    Still have to resolve a few TODO comments around block conflicts. What happens if your network is slow and you add blocks locally that other clients haven't seen and you get blocks from the outside world that conflict? Which do you pick?

    I'm not sure yet.

    Plus I really want to move away from Firebase. That's gonna be fun.

    Join me next Sunday as we continue exploring this experiment.

    Did you enjoy this article?

    Published on April 10th, 2018 in blockchain, Front End, Livecoding, react, redux,

    Learned something new?
    Want to become an expert?

    Here's how it works πŸ‘‡

    Leave your email and I'll send you thoughtfully written emails every week about React, JavaScript, and your career. Lessons learned over 20 years in the industry working with companies ranging from tiny startups to Fortune5 behemoths.

    Join Swizec's Newsletter

    And get thoughtful letters πŸ’Œ on mindsets, tactics, and technical skills for your career. Real lessons from building production software.
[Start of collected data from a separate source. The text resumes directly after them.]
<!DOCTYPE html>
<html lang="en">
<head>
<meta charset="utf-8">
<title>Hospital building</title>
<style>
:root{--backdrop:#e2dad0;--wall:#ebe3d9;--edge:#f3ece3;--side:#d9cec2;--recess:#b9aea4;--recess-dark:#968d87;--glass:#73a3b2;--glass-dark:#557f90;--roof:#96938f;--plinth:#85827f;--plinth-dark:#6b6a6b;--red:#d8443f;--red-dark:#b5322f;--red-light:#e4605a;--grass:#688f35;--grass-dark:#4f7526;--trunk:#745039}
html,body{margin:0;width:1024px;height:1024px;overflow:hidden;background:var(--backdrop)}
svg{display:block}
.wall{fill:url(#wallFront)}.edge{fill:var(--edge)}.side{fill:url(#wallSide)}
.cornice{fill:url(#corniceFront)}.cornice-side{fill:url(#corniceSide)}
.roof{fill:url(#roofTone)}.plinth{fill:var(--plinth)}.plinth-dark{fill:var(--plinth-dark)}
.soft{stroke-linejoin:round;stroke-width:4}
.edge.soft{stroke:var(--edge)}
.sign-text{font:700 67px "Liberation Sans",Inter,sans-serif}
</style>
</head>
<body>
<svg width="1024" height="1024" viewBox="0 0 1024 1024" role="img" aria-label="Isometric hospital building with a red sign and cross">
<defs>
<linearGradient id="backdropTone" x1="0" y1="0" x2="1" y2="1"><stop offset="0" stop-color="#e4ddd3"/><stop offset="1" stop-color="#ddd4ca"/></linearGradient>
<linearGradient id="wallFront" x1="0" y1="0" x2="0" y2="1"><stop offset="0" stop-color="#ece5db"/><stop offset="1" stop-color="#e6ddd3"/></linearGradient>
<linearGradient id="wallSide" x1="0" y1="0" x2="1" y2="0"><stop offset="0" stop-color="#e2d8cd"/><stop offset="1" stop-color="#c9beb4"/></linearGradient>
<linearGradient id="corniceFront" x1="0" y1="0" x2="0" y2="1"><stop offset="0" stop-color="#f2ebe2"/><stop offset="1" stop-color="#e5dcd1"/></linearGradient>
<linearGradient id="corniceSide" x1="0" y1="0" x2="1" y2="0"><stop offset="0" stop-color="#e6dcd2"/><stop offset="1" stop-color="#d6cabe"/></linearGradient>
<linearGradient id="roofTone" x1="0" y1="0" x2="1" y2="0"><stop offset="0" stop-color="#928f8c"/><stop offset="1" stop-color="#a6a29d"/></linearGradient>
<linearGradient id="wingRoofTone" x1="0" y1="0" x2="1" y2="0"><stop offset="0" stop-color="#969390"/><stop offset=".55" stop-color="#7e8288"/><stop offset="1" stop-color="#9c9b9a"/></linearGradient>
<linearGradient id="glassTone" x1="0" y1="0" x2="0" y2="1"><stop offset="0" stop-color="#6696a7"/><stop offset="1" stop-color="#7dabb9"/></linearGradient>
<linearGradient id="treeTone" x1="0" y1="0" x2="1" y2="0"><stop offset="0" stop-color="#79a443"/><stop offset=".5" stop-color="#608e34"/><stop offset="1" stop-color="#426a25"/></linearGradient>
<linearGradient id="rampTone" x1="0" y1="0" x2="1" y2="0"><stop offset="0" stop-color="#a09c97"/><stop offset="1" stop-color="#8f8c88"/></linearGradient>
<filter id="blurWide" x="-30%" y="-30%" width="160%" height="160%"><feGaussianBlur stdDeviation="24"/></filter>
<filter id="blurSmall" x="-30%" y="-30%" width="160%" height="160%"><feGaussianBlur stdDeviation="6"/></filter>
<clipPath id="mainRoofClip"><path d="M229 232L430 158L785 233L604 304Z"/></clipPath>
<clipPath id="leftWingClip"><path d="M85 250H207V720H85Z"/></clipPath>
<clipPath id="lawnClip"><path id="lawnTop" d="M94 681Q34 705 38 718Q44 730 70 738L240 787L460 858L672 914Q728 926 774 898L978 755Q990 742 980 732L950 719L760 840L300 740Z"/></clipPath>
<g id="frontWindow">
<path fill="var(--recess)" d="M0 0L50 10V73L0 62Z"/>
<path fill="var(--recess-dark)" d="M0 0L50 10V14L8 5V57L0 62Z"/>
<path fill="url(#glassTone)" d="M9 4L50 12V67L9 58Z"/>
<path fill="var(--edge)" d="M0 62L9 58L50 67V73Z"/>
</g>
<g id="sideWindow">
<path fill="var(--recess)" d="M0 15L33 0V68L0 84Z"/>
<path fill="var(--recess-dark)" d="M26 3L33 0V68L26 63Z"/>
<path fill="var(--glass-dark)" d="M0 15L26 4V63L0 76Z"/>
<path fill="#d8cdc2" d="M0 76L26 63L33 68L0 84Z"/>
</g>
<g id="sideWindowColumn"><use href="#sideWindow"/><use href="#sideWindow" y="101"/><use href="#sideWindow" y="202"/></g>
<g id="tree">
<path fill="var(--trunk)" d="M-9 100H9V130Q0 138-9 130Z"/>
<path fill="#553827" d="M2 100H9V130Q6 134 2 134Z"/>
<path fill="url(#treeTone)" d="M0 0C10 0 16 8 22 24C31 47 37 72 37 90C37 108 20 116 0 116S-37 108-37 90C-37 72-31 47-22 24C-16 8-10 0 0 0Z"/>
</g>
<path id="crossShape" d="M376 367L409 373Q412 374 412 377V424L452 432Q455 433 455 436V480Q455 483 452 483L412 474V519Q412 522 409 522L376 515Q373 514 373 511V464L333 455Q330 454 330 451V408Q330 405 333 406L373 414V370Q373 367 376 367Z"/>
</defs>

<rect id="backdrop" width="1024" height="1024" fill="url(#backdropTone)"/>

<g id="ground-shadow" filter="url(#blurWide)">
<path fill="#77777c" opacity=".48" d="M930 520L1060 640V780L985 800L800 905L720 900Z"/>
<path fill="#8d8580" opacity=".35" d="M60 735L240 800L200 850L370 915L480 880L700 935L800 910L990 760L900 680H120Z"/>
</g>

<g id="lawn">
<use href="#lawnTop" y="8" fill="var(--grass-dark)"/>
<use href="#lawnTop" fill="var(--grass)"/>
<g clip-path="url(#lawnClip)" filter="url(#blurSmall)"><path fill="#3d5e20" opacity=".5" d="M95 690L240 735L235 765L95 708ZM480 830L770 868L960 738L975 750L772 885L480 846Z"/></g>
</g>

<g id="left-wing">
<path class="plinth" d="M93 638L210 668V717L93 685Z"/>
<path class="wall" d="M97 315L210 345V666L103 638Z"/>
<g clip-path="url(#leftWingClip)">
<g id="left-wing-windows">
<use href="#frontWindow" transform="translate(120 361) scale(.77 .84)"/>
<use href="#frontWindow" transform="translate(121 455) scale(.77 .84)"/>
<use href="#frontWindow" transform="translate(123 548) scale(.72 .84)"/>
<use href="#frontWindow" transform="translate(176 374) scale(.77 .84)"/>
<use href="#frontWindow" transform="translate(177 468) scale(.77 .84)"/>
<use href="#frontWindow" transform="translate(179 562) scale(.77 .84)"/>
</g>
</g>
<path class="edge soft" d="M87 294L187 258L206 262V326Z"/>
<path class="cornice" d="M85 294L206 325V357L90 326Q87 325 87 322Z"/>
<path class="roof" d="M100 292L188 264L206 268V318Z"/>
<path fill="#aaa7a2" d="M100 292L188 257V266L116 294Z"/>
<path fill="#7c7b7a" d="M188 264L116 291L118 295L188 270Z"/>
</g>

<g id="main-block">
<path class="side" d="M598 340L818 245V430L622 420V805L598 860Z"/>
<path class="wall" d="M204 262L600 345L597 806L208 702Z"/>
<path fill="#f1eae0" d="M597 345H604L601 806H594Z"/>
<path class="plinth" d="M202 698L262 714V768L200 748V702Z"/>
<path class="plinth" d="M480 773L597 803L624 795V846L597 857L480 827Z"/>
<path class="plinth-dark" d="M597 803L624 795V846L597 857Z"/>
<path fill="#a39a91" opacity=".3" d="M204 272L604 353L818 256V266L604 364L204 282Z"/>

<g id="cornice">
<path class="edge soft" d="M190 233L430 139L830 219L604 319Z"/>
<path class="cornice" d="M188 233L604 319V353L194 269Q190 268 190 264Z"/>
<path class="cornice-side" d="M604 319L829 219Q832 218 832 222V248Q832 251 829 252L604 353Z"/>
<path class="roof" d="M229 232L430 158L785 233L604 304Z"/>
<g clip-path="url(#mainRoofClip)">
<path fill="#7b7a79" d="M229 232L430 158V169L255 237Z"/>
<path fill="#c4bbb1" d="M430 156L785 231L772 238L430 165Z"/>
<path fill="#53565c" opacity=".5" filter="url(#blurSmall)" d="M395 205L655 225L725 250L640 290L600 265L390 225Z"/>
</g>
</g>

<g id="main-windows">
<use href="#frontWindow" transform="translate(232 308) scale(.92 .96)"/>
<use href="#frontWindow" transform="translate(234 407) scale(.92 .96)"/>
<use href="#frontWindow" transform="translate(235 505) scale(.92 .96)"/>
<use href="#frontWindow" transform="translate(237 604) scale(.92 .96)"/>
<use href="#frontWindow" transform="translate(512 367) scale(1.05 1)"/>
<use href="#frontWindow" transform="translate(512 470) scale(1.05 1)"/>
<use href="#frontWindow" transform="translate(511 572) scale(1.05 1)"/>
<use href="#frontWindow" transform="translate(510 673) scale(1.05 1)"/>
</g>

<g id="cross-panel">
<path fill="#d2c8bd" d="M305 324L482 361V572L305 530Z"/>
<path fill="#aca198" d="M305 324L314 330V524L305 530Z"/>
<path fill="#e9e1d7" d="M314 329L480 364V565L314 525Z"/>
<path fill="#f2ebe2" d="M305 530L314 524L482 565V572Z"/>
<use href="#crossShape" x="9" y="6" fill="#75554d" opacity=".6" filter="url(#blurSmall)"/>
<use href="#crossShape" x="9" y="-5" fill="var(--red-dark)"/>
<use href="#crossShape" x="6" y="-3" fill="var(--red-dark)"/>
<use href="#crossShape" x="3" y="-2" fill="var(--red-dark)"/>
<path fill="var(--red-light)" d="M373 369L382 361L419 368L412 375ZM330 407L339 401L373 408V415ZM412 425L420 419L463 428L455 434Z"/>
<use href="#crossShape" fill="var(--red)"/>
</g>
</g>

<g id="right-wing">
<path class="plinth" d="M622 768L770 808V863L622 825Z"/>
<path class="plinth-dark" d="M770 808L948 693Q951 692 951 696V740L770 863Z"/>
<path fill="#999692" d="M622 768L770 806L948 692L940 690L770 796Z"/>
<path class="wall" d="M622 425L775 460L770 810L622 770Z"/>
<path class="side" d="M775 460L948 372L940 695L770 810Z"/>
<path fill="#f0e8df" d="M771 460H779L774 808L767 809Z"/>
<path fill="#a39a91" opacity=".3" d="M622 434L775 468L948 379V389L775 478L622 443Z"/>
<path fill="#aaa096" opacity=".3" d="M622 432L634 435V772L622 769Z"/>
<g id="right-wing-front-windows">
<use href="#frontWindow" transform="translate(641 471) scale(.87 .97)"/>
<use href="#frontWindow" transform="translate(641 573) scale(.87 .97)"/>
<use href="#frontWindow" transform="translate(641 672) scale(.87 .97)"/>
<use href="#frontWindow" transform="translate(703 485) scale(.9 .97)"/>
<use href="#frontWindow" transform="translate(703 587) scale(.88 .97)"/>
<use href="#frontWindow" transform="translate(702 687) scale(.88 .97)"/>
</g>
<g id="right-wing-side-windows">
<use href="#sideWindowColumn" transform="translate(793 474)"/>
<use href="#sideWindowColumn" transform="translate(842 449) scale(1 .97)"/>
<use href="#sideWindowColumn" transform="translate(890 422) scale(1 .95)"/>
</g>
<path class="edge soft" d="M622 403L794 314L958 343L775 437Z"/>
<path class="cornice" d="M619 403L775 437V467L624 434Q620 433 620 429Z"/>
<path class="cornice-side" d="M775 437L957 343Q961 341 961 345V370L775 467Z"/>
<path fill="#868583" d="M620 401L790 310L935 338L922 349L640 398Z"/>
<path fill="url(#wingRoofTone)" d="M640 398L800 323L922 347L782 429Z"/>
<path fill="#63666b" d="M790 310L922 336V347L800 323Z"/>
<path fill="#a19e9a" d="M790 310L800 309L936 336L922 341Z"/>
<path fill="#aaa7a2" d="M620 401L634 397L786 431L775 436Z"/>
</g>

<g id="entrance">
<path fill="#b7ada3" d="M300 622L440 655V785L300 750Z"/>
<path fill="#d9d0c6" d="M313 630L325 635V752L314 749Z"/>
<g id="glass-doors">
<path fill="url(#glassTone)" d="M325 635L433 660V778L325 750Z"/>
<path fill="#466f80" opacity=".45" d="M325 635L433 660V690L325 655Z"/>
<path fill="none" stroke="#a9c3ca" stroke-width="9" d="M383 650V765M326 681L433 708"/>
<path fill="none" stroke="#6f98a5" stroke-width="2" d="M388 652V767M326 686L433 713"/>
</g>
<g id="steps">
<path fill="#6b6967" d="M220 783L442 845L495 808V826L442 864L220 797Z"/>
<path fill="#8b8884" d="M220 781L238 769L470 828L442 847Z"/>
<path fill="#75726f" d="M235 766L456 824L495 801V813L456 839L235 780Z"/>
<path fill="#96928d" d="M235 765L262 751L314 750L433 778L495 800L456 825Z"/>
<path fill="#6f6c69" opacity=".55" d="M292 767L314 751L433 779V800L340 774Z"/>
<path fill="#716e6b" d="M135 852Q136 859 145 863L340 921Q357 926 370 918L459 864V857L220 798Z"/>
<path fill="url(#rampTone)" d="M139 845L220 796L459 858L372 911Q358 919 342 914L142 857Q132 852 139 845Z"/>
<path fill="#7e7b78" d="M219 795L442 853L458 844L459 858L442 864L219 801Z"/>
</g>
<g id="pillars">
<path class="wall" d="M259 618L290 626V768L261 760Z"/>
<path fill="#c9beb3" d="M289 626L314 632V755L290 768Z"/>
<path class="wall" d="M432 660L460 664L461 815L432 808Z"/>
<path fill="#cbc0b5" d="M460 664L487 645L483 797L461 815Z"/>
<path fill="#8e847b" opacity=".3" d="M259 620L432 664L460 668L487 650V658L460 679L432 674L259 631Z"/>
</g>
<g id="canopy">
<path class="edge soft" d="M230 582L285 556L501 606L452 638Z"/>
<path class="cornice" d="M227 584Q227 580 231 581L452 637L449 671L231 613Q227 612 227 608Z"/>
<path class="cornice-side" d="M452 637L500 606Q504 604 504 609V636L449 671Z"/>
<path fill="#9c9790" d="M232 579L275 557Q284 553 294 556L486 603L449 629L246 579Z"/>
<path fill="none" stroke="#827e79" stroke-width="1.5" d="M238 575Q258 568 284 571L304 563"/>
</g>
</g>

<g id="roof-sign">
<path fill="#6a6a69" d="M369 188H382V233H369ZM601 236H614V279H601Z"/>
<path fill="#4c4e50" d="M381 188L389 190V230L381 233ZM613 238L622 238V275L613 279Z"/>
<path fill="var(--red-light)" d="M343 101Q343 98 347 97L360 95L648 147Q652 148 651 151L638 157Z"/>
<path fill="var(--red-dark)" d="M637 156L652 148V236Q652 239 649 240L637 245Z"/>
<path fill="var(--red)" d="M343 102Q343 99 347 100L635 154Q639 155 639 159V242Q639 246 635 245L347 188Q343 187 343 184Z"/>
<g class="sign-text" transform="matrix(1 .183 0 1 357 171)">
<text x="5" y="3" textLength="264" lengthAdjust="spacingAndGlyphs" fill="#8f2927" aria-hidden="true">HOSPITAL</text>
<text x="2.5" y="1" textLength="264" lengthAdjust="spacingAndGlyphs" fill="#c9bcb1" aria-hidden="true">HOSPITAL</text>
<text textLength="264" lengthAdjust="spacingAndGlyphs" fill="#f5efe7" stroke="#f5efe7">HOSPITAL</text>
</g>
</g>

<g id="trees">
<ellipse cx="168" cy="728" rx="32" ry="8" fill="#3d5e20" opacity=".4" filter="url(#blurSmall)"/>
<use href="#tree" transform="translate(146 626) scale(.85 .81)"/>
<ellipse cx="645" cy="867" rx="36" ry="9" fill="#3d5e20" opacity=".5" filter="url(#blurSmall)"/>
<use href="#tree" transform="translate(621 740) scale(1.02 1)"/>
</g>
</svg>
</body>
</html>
No bullshit.

    "Man, love your simple writing! Yours is the only newsletter I open and only blog that I give a fuck to read & scroll till the end. And wow always take away lessons with me. Inspiring! And very relatable. πŸ‘Œ"

    ~ Ashish Kumar
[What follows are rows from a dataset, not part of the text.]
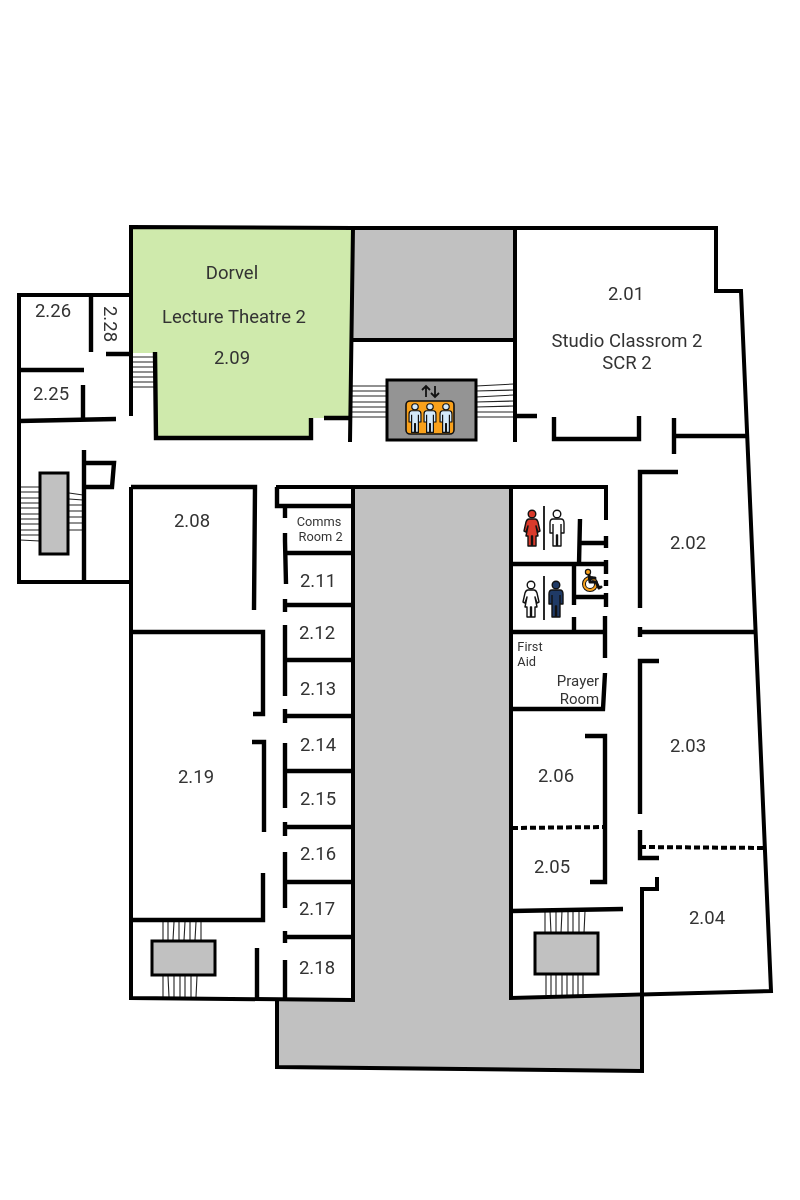
<!DOCTYPE html>
<html lang="en">
<head>
<meta charset="utf-8">
<title>Level 2 floor plan</title>
<style>
:root {
  --paper: #fff;
  --wall: #000;
  --void: #c1c1c1;
  --lift-shaft: #949494;
  --highlight: #cfeaac;
  --text: #333;
  --orange: #f9a11b;
  --red: #d93a2b;
  --navy: #1f3a66;
  --sky: #d3e9fa;
}
* { box-sizing: border-box; }
html, body { margin: 0; background: var(--paper); }
.floor-plan {
  position: relative;
  width: 800px;
  height: 1200px;
  overflow: hidden;
  background: var(--paper);
  color: var(--text);
  font-family: Roboto, "Open Sans", sans-serif;
}
.drawing { position: absolute; left: 0; top: 0; display: block; }
.void { fill: var(--void); }
.shaft { fill: var(--lift-shaft); }
.theatre { fill: var(--highlight); }
.walls { fill: none; stroke: var(--wall); stroke-width: 4; stroke-linejoin: miter; }
.openings { stroke-width: 4.4; }
.stairs { fill: none; stroke: #222; stroke-width: 1.1; }
.partition { fill: none; stroke: var(--wall); stroke-width: 4; stroke-dasharray: 6 3; }
.room {
  position: absolute;
  left: var(--x);
  top: var(--y);
  margin: 0;
  transform: translate(-50%, -50%);
  font-size: 18.5px;
  line-height: 22px;
  text-align: center;
  white-space: nowrap;
}
.room.small { font-size: 12.8px; line-height: 15px; }
.room.medium { font-size: 15px; line-height: 18px; text-align: right; }
.room.left { text-align: left; }
.room.upright { transform: translate(-50%, -50%) rotate(90deg); }
</style>
</head>
<body>
<main class="floor-plan">
  <svg class="drawing" width="800" height="1200" viewBox="0 0 800 1200" role="img" aria-label="Floor plan of level 2">
    <defs>
      <g id="man" stroke="#111" stroke-width="1.4" stroke-linejoin="round">
        <circle cx="0" cy="-14" r="3.8"/>
        <path d="M-4-9H4Q7-9 7-5V5H4V18H0.500V7H-0.500V18H-4V5H-7V-5Q-7-9-4-9ZM-4-4V5M4-4V5"/>
      </g>
      <g id="woman" stroke="#111" stroke-width="1.4" stroke-linejoin="round">
        <circle cx="0" cy="-14" r="3.8"/>
        <path d="M-3-9H3Q5-9 6-6L8 3 6 4 4-2 6 8H4V18H0.500V8H-0.500V18H-4V8H-6L-4-2-6 4-8 3-6-6Q-5-9-3-9Z"/>
      </g>
    </defs>

    <g id="voids">
      <path class="void" d="M353 228H515V340H353Z"/>
      <path class="void" d="M354 487H511V997H642V1070L277 1067V1000H354Z"/>
      <path class="theatre" d="M131 227H353L350 418H312V438H156V353H131Z"/>
    </g>

    <g id="stairs" class="stairs">
      <path d="M132 357H155M132 362H155M132 367H155M132 372H155M132 377H155M132 382H155M132 387H155"/>
      <path d="M352 386H387M352 391H387M352 396H387M352 402H387M352 407H387M352 412H387M352 417H387"/>
      <path d="M476 386L514 384M476 391L514 390M476 397L514 395M476 402L514 401M476 407L514 406M476 412L514 412M476 417H514"/>
      <path d="M20 487H40M20 492H40M20 498H40M20 503H40M20 508H40M20 514H40M20 519H40M20 524H40M20 530H40M20 535H40M20 540L40 541"/>
      <path d="M69 493L83 495M69 499L83 500M69 505H83M69 511H83M69 517H83M69 523H83M69 530H83"/>
      <path d="M163 922V940M168 922V940M174 922L173 940M179 922V940M185 922L184 940M190 922V940M196 922L195 940M201 922V940"/>
      <path d="M163 976V997M168 976L169 997M174 976V997M180 976V997M185 976V997M191 976V997M197 976L196 997"/>
      <path d="M545 911V933M550 911L551 933M556 911V933M562 911L561 933M568 911V933M573 911V933M579 911V933M585 911L584 933"/>
      <path d="M546 975V995M551 975V995M556 975V995M562 975V995M567 975V995M573 975V995M578 975V995M583 975V994"/>
    </g>

    <g id="shafts" stroke="#000" stroke-width="3">
      <rect class="shaft" x="387" y="380" width="89" height="60"/>
      <rect class="void" x="40" y="473" width="28" height="81"/>
      <rect class="void" x="152" y="941" width="63" height="34"/>
      <rect class="void" x="535" y="933" width="63" height="41"/>
    </g>

    <g id="outer-walls" class="walls">
      <path d="M131 416V227L353 228H716V291H741L771 991L511 998V487"/>
      <path d="M353 227L350 442M515 228V442M353 340H515"/>
      <path d="M131 295H19V582H131"/>
      <path d="M131 487V998L353 1000V487"/>
      <path d="M277 1000V1067L642 1071V889H657V877"/>
      <path d="M276 487H606V520"/>
    </g>

    <g id="inner-walls" class="walls openings">
      <path d="M91 295V352M106 354H131M19 370H84M83 385V420M19 421L116 419M84 450V582M84 463H114L112 487H84"/>
      <path d="M155 352L156 438H311V418M324 418H350"/>
      <path d="M515 416H537M554 417V439H639V416M674 418V454M674 436H747"/>
      <path d="M131 487H255L254 610M131 632H263V714H253M252 742H264V832M263 873V920H131M257 948V998"/>
      <path d="M277 487V506H353M285 506V518M285 533V541M286 553H353M285 541L286 584M286 605H353M285 599V612M285 625V640M285 660H353M285 640V696M285 716H353M285 709V723M285 743V780M285 771H353M285 780V808M285 827H353M285 822V836M285 852V908M285 882H353M285 937H353M285 931V943M285 960V998"/>
      <path d="M511 564H606M580 519L579 564M580 543H606M606 536V548M606 560V574M606 580V586M606 593V607M574 564V605M574 597H606M574 617V631M511 632H605M605 616V658M605 673L603 709H511"/>
      <path d="M585 736H605V882H590M511 911L623 909"/>
      <path d="M678 472H640V608M640 627V637M640 632H754M659 661H640V814M640 830V858H659"/>
    </g>

    <path class="partition" d="M512 828L605 827M640 847L764 848"/>

    <g id="lift-sign">
      <path d="M426 397V386M422 390L426 386 430 390M435 386V397M431 393L435 397 439 393" fill="none" stroke="#111" stroke-width="1.8"/>
      <rect x="406" y="401" width="48" height="33" rx="4" fill="var(--orange)" stroke="#111" stroke-width="1.6"/>
      <g fill="var(--sky)">
        <use href="#man" transform="translate(415 418) scale(.85 .8)"/>
        <use href="#man" transform="translate(430 418) scale(.85 .8)"/>
        <use href="#man" transform="translate(446 418) scale(.85 .8)"/>
      </g>
    </g>

    <g id="toilet-signs">
      <path d="M544 506V550M544 576V620" stroke="#111" stroke-width="1.8"/>
      <use href="#woman" x="532" y="528" fill="var(--red)"/>
      <use href="#man" x="557" y="528" fill="#fff"/>
      <use href="#woman" x="531" y="599" fill="#fff"/>
      <use href="#man" x="556" y="599" fill="var(--navy)"/>
    </g>

    <g id="accessible-sign" fill="none" stroke-linecap="round" stroke-linejoin="round">
      <circle cx="590" cy="584" r="6" stroke="#111" stroke-width="4"/>
      <circle cx="590" cy="584" r="6" stroke="var(--orange)" stroke-width="2"/>
      <path d="M589 575L590 582H596L599 588 601 587M590 578H595" stroke="#111" stroke-width="3"/>
      <circle cx="588" cy="572" r="2.600" fill="var(--orange)" stroke="#111" stroke-width="1.2"/>
    </g>
  </svg>

  <p class="room" style="--x:232px;--y:273px">Dorvel</p>
  <p class="room" style="--x:234px;--y:317px">Lecture Theatre 2</p>
  <p class="room" style="--x:232px;--y:358px">2.09</p>
  <p class="room" style="--x:626px;--y:294px">2.01</p>
  <p class="room" style="--x:627px;--y:352px">Studio Classrom 2<br>SCR 2</p>
  <p class="room" style="--x:53px;--y:311px">2.26</p>
  <p class="room upright" style="--x:110px;--y:324px">2.28</p>
  <p class="room" style="--x:51px;--y:394px">2.25</p>
  <p class="room" style="--x:192px;--y:521px">2.08</p>
  <p class="room" style="--x:196px;--y:777px">2.19</p>
  <p class="room small" style="--x:319px;--y:529px">Comms<br>&nbsp;Room 2</p>
  <p class="room" style="--x:318px;--y:581px">2.11</p>
  <p class="room" style="--x:317px;--y:633px">2.12</p>
  <p class="room" style="--x:318px;--y:689px">2.13</p>
  <p class="room" style="--x:318px;--y:745px">2.14</p>
  <p class="room" style="--x:318px;--y:799px">2.15</p>
  <p class="room" style="--x:318px;--y:854px">2.16</p>
  <p class="room" style="--x:317px;--y:909px">2.17</p>
  <p class="room" style="--x:317px;--y:968px">2.18</p>
  <p class="room small left" style="--x:530px;--y:654px">First<br>Aid</p>
  <p class="room medium" style="--x:578px;--y:690px">Prayer<br>Room</p>
  <p class="room" style="--x:556px;--y:776px">2.06</p>
  <p class="room" style="--x:552px;--y:867px">2.05</p>
  <p class="room" style="--x:688px;--y:543px">2.02</p>
  <p class="room" style="--x:688px;--y:746px">2.03</p>
  <p class="room" style="--x:707px;--y:918px">2.04</p>
</main>
</body>
</html>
    Join 15,161+ engineers just like you already growing their careers with my emails, workshops, books, and courses.

    ⭐️⭐️⭐️⭐️✨
    4.5 stars average rating

    Have a burning question that you think I can answer? Hit me up on twitter and I'll do my best.

    Who am I and who do I help? I'm Swizec Teller and I turn coders into engineers with "Raw and honest from the heart!" writing. No bullshit. Real insights into the career and skills of a modern software engineer.

    Want to become a true senior engineer? Take ownership, have autonomy, and be a force multiplier on your team. The Senior Engineer Mindset ebook can help πŸ‘‰ swizec.com/senior-mindset. These are the shifts in mindset that unlocked my career.

    Curious about Serverless and the modern backend? Check out Serverless Handbook, for frontend engineers πŸ‘‰ ServerlessHandbook.dev

    Want to Stop copy pasting D3 examples and create data visualizations of your own? Learn how to build scalable dataviz React components your whole team can understand with React for Data Visualization

    Want to get my best emails on JavaScript, React, Serverless, Fullstack Web, or Indie Hacking? Check out swizec.com/collections

    Want to brush up on modern JavaScript syntax? Check out my interactive cheatsheet: es6cheatsheet.com

    Did someone amazing share this letter with you? Wonderful! You can sign up for my weekly letters for software engineers on their path to greatness, here: swizec.com/blog

    Want to brush up on your modern JavaScript syntax? Check out my interactive cheatsheet: es6cheatsheet.com

    By the way, just in case no one has told you it yet today: I love and appreciate you for who you are ❀️

    Created by Swizec with ❀️